Another storyteller, Bil Lepp, will be taking the stage at the festival to do his best at captivating the audience with his believable lies. According to his biography, Lepp is a nationally renowned storyteller and five-time champion of the West Virginia Liar’s Contest.

“Though a champion liar, his stories often contain morsels of truth which shed light on universal themes,” his biography said.

Lepp has received awards and recognition from The Parents’ Choice Foundation, The National Parenting Publications Association and the Public Library Association. In 2011, Bil was awarded the National Storytelling Network’s Circle of Excellence Award. He has been featured 13 times at the National Storytelling Festival and performed at major storytelling festival, at the Smithsonian Folklife Festival and at corporate events and functions across the country.

Closing out the performers are Kim and Reggie Harris, who will present their gospel and folk legacy through a repertoire of music and stories.

According to their biography, the Harris’ combine a strong folk and gospel legacy with a background in classical, rock and pop music. The duo has performed with Pete Seeger, Ysaye Barnwell, Jay Leno, Tom Paxton and more. The Harris’ have been acknowledged for their contributions to the resources and knowledge base in historical and educational circles on the Underground Railroad and the modern civil rights movement.
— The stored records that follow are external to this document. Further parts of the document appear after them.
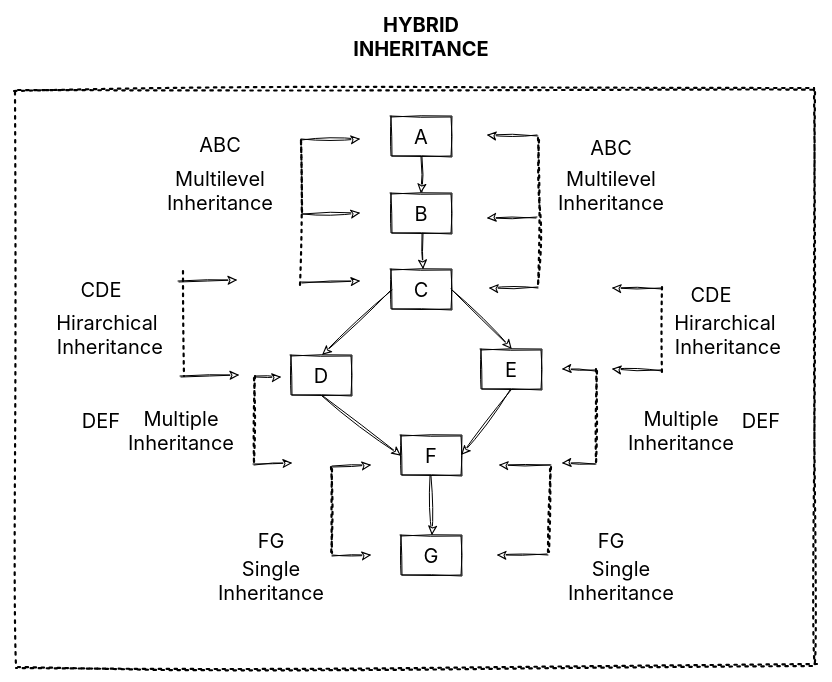
<!DOCTYPE html>
<html lang="en">
<head>
<meta charset="utf-8">
<title>Hybrid Inheritance</title>
<style>
:root { --ink: #000; --paper: #fff; }
* { box-sizing: border-box; margin: 0; padding: 0; }
html, body { width: 832px; height: 682px; overflow: hidden; background: var(--paper); }
.diagram { position: relative; width: 832px; height: 682px; overflow: hidden; color: var(--ink); font: 400 20px/24px Inter, "Open Sans", sans-serif; }
.title { position: absolute; left: 321px; top: 13px; width: 200px; text-align: center; font-size: 20px; line-height: 24px; font-weight: 700; }
.lines { position: absolute; inset: 0; fill: none; stroke: var(--ink); stroke-width: 1; stroke-linecap: round; stroke-linejoin: round; }
.dotted { stroke-width: 2.2; stroke-dasharray: 2.5 5.5; }
.brackets { stroke-width: 2.2; stroke-dasharray: 2.5 5; }
.arrows path { marker-end: url(#arrowhead); }
.node, .label { position: absolute; left: var(--x); top: var(--y); transform: translate(-50%, -50%); text-align: center; white-space: pre; }
.node { width: 60px; height: 40px; line-height: 40px; }
</style>
</head>
<body>
<main class="diagram">
  <h1 class="title">HYBRID<br>INHERITANCE</h1>

  <svg class="lines" width="832" height="682" viewBox="0 0 832 682" aria-hidden="true">
    <defs>
      <marker id="arrowhead" markerUnits="userSpaceOnUse" markerWidth="12" markerHeight="12" refX="9" refY="6" orient="auto">
        <path d="M1 2 L9 6 L1 10 L3 6 Z M1 2.5 L9 6 L1.500 9.500" fill="#fff" stroke="#000"/>
      </marker>
      <g id="box">
        <path d="M0 1 Q30 -1 61 0 Q60 20 61 41 Q30 39 1 40 Q1 20 0 1 Z"/>
        <path d="M-1 0 Q30 2 60 1 Q62 20 60 40 Q30 41 0 40 Q-1 22 0 0"/>
      </g>
    </defs>

    <g class="dotted">
      <path d="M14 91 Q200 86 420 87 T814 88"/>
      <path d="M18 90 Q300 91 560 90 T816 90"/>
      <path d="M814 88 Q816 300 814 480 T815 664"/>
      <path d="M815 92 Q813 320 815 500 T814 662"/>
      <path d="M817 664 Q600 666 420 668 T16 668"/>
      <path d="M812 666 Q640 667 480 669 T160 670 L18 667"/>
      <path d="M15 92 Q16 300 15 460 T16 666"/>
    </g>

    <g class="brackets">
      <path d="M301 140 Q303 210 300 285"/>
      <path d="M301 142 Q302 180 302 214"/>
      <path d="M538 138 Q541 210 538 286"/>
      <path d="M539 140 Q537 180 540 210 T538 284"/>
      <path d="M183 271 Q183 325 184 376"/>
      <path d="M662 287 Q661 330 662 375"/>
      <path d="M255 376 Q253 420 254 463"/>
      <path d="M254 378 Q256 420 254 462"/>
      <path d="M596 369 Q598 420 596 464"/>
      <path d="M597 371 Q595 420 596 462"/>
      <path d="M331 467 Q334 510 331 555"/>
      <path d="M332 469 Q331 512 332 553"/>
      <path d="M551 467 Q548 510 548 554"/>
      <path d="M550 469 Q551 500 549 552"/>
    </g>

    <g class="boxes">
      <use href="#box" x="391" y="116"/>
      <use href="#box" x="391" y="193"/>
      <use href="#box" x="391" y="269"/>
      <use href="#box" x="291" y="355"/>
      <use href="#box" x="481" y="349"/>
      <use href="#box" x="401" y="435"/>
      <use href="#box" x="401" y="535"/>
    </g>

    <g class="arrows inheritance-arrows">
      <path d="M422 157 Q424 175 422 192 M421 157 Q423 175 421 192"/>
      <path d="M422 234 Q421 252 423 268 M423 234 Q422 252 423 268"/>
      <path d="M392 290 Q356 320 323 354 M391 290 Q360 322 323 354"/>
      <path d="M452 290 Q482 320 511 348 M451 289 Q485 318 511 348"/>
      <path d="M322 396 Q358 428 400 455 M323 396 Q362 425 400 455"/>
      <path d="M511 390 Q483 424 462 454 M510 390 Q488 426 462 454"/>
      <path d="M430 476 Q428 510 432 534 M431 476 Q434 510 432 534"/>
    </g>

    <g class="arrows bracket-arrows">
      <path d="M301 140 Q330 136 359 139 M301 139 Q330 142 359 139"/>
      <path d="M302 214 Q330 211 359 213 M302 214 Q330 217 359 213"/>
      <path d="M302 283 Q330 280 359 281 M301 282 Q330 283 359 281"/>
      <path d="M538 136 Q512 133 488 135 M537 135 Q512 138 488 135"/>
      <path d="M537 217 Q512 220 488 218 M536 218 Q512 216 488 218"/>
      <path d="M538 288 Q514 285 490 288 M538 287 Q514 290 490 288"/>
      <path d="M178 281 Q208 279 236 280 M179 282 Q208 281 236 280"/>
      <path d="M180 376 Q210 374 238 375 M181 377 Q210 376 238 375"/>
      <path d="M662 289 Q637 286 613 288 M661 288 Q637 290 613 288"/>
      <path d="M662 371 Q637 367 613 369 M661 370 Q637 372 613 369"/>
      <path d="M255 376 Q268 375 280 377 M255 377 Q268 378 280 377"/>
      <path d="M254 465 Q273 462 291 463 M253 464 Q273 464 291 463"/>
      <path d="M596 370 Q579 371 563 369 M595 371 Q579 368 563 369"/>
      <path d="M596 464 Q579 465 563 463 M595 464 Q579 462 563 463"/>
      <path d="M332 466 Q352 464 370 465 M332 467 Q352 467 370 465"/>
      <path d="M332 556 Q352 554 370 555 M332 555 Q352 557 370 555"/>
      <path d="M551 465 Q525 464 500 465 M550 465 Q525 467 500 465"/>
      <path d="M548 555 Q522 553 498 555 M547 554 Q522 556 498 555"/>
    </g>
  </svg>

  <section class="classes" aria-label="Classes">
    <div class="node" style="--x:421px;--y:137px">A</div>
    <div class="node" style="--x:421px;--y:214px">B</div>
    <div class="node" style="--x:421px;--y:290px">C</div>
    <div class="node" style="--x:321px;--y:376px">D</div>
    <div class="node" style="--x:511px;--y:370px">E</div>
    <div class="node" style="--x:431px;--y:456px">F</div>
    <div class="node" style="--x:431px;--y:556px">G</div>
  </section>

  <section class="labels" aria-label="Inheritance types">
    <p class="label" style="--x:220px;--y:145px">ABC</p>
    <p class="label" style="--x:220px;--y:191px">Multilevel<br>Inheritance</p>
    <p class="label" style="--x:101px;--y:290px">CDE</p>
    <p class="label" style="--x:107px;--y:335px">Hirarchical<br> Inheritance</p>
    <p class="label" style="--x:101px;--y:421px">DEF</p>
    <p class="label" style="--x:181px;--y:431px">Multiple<br>Inheritance</p>
    <p class="label" style="--x:271px;--y:541px">FG</p>
    <p class="label" style="--x:271px;--y:581px">Single<br>Inheritance</p>

    <p class="label" style="--x:611px;--y:148px">ABC</p>
    <p class="label" style="--x:611px;--y:191px">Multilevel<br>Inheritance</p>
    <p class="label" style="--x:711px;--y:295px">CDE</p>
    <p class="label" style="--x:725px;--y:335px">Hirarchical<br> Inheritance</p>
    <p class="label" style="--x:761px;--y:421px">DEF</p>
    <p class="label" style="--x:681px;--y:431px">Multiple<br>Inheritance</p>
    <p class="label" style="--x:611px;--y:541px">FG</p>
    <p class="label" style="--x:621px;--y:581px">Single<br>Inheritance</p>
  </section>
</main>
</body>
</html>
“Kim and Reggie Harris are dynamic and superbly talented traditional folk performers whose captivating state presence and unique harmonies has earned the respect and love of audiences throughout the U.S., Canada and Europe for over 30 years,” their biography states. “They are unique in their ability to entertain audiences of any age and background as they blend their talents as singers, songwriters, educators, interpreters of history and cultural advocates.”

The annual festival will be making a change this year in its location by moving to the Wallace Community College Selma Theater, located just north of U.S. Highway 80, 3000 Earl Goodwin Parkway. Tickets are $15 for adults for one night or $25 for both nights, $10 for students ages 9-17 for one night and $15 for both nights and free for children age 8 and under. Tickets will be sold at the door or in advance through PayPal. For more information, call 878-2787, email info@artsrevive.com or visit the website at www.artsrevive. The Swapin’ Ground will begin at 6 p.m. with the main acts to follow at 7 p.m. on Oct. 9 and 10.